I love cricket. So the following post is about Cricket but also has a lot to do with leadership.
This week there was an interesting cricket event in Australia. Late on the first day of the 5th test David Bairstow was sent in to bat with only a few balls remaining. This decision seemed unusual given the general practice of a team to send in a “Nightwatchman” late on a day of cricket.
This practice in four-five day cricket encourages a less talented batsman to occupy the crease while the more The Nightwatchman’s job is simple: survive as long as possible to prevent one of the more talented batsman from coming in to bat late on a day when all that can really happen is score a few runs at best or get out. Even if the Nightwatchman is removed on the very first ball he/she faces they will have soaked up between 5-10 minutes simply by the change of batsman taking. Towards the end of days cricket this can often be enough to end the day and have the “real” batsman come back fresh on the next day.
So Bairstow comes in to bat and everyone is surprised. He’s decide to bat by himself.
In this case he knew what would happen if . Against the failing light of the late day and fearsome pace of Mitchell Starc even a good batsman would struggle. The chance of being hit on the body is quite likely given previous games. He took the responsibility for his team – he took ownership for being a batsman.
Bairstow got out. End of the day – stumps were called.
Bairstow’s team knows what he did. The Media thinks Bairstow made a mistake.
The ashes were over!!!
Bairstow’s team knows what he did, what he will do again.
If you haven’t seen it yet – please please watch “Blade Runner”. It’s my favourite film if all time.
My favourite quote:
“I’ve seen things you people wouldn’t believe. Attack ships on fire off the shoulder of Orion. I watched C-beams glitter in the dark near the Tannhäuser Gate. All those moments will be lost in time, like tears in rain. Time to die.”
So i have a little Irish blood thanks to my dad and I have been to Ireland a few times and one of my favourite cities in the world would have to be: Galway.

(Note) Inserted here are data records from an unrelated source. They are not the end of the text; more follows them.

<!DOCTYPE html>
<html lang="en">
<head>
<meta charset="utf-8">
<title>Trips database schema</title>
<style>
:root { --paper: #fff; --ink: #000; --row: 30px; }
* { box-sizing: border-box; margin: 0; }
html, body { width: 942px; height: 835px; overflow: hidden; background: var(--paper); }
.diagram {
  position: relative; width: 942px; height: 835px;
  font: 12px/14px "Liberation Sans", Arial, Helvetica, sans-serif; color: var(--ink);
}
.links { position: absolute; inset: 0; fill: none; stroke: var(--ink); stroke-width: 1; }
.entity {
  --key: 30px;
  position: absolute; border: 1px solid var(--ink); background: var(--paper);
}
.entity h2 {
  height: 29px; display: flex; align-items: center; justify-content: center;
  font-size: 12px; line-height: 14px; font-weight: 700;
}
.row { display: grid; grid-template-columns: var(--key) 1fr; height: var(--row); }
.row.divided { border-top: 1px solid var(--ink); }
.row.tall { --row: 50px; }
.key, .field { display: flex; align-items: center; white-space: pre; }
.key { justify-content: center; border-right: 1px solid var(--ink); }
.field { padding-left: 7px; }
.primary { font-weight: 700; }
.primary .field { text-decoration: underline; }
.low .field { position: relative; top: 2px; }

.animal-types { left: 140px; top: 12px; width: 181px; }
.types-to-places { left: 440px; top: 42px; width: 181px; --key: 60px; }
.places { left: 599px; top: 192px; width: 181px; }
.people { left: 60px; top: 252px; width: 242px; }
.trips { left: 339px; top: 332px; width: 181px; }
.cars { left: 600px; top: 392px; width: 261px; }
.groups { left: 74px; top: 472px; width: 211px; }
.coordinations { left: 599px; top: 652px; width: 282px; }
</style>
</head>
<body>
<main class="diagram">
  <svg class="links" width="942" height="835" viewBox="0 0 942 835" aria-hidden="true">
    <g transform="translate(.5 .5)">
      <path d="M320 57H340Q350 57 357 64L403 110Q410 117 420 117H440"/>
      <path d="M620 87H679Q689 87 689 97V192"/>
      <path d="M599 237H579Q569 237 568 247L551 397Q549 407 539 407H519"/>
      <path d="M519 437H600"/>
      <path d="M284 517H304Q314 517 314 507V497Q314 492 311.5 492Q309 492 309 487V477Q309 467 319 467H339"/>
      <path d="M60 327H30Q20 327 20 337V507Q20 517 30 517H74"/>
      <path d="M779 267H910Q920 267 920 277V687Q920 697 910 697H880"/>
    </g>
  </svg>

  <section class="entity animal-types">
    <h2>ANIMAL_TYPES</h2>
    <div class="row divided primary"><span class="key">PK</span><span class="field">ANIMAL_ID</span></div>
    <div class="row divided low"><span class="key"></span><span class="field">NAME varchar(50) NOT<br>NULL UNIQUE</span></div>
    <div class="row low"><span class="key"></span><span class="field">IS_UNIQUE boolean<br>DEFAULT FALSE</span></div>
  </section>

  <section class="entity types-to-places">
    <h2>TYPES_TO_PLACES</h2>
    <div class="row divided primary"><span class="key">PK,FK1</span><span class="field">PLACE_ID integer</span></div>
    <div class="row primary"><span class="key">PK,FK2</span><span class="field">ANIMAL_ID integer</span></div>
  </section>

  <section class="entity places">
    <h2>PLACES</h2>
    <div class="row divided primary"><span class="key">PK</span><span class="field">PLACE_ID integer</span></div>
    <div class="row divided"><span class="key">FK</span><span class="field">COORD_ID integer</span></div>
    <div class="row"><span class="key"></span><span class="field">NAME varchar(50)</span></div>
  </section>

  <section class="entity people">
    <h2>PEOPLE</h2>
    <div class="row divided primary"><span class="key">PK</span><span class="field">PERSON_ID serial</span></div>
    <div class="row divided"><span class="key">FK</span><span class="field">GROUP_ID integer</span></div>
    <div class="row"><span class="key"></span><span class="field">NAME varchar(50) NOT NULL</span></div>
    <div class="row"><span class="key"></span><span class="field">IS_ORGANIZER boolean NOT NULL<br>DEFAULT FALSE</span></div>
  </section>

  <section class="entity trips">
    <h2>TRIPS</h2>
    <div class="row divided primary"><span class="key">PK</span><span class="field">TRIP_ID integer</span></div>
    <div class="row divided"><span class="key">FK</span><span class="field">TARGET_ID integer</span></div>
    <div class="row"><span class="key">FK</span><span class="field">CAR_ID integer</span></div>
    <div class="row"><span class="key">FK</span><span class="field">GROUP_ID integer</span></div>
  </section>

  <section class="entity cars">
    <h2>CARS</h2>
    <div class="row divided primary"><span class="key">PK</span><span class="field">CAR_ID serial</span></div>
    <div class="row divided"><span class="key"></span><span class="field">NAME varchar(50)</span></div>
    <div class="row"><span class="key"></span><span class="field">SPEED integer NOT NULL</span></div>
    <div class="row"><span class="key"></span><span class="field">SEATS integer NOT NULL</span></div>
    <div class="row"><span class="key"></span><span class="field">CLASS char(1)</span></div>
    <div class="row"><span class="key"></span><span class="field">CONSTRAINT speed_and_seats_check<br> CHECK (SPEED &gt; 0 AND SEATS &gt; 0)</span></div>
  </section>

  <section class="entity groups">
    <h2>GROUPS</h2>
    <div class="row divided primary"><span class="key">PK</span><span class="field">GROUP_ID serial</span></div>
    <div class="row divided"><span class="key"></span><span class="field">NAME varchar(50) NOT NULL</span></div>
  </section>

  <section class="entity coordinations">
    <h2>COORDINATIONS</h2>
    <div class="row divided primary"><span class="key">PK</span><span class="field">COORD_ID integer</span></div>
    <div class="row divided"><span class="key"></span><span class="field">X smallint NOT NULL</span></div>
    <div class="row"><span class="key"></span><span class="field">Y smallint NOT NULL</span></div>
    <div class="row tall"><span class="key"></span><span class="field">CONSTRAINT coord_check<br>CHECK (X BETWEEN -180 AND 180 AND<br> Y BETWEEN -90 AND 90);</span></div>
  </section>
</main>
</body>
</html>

Doesn’t really get very much publicity but it’s an utterly outstanding city in Ireland:
I, I will be king
And you, you will be queen
Though nothing will drive them away
We can beat them, just for one day
We can be Heroes, just for one day
Even Eric Lippert (C# guru) was touched by the loss of the great man:
Memories of 1984 come back to me – hearing Bowie for the first time and coding some crazy text adventures on my C-64 – sheltering in my glorious little room with just me, my computer and David Bowie. The wild world was outside.
If you haven’t listened Bowie it’s never too late.
Good bye sir, thanks for everything.
Scott Hanselman provides a great post on why developers should blog
I would have thought more australian hits – must be my very non-australian accent (NOT!!!!!)
Ok sure this off topic but there a few of my all time classics including no1 of course: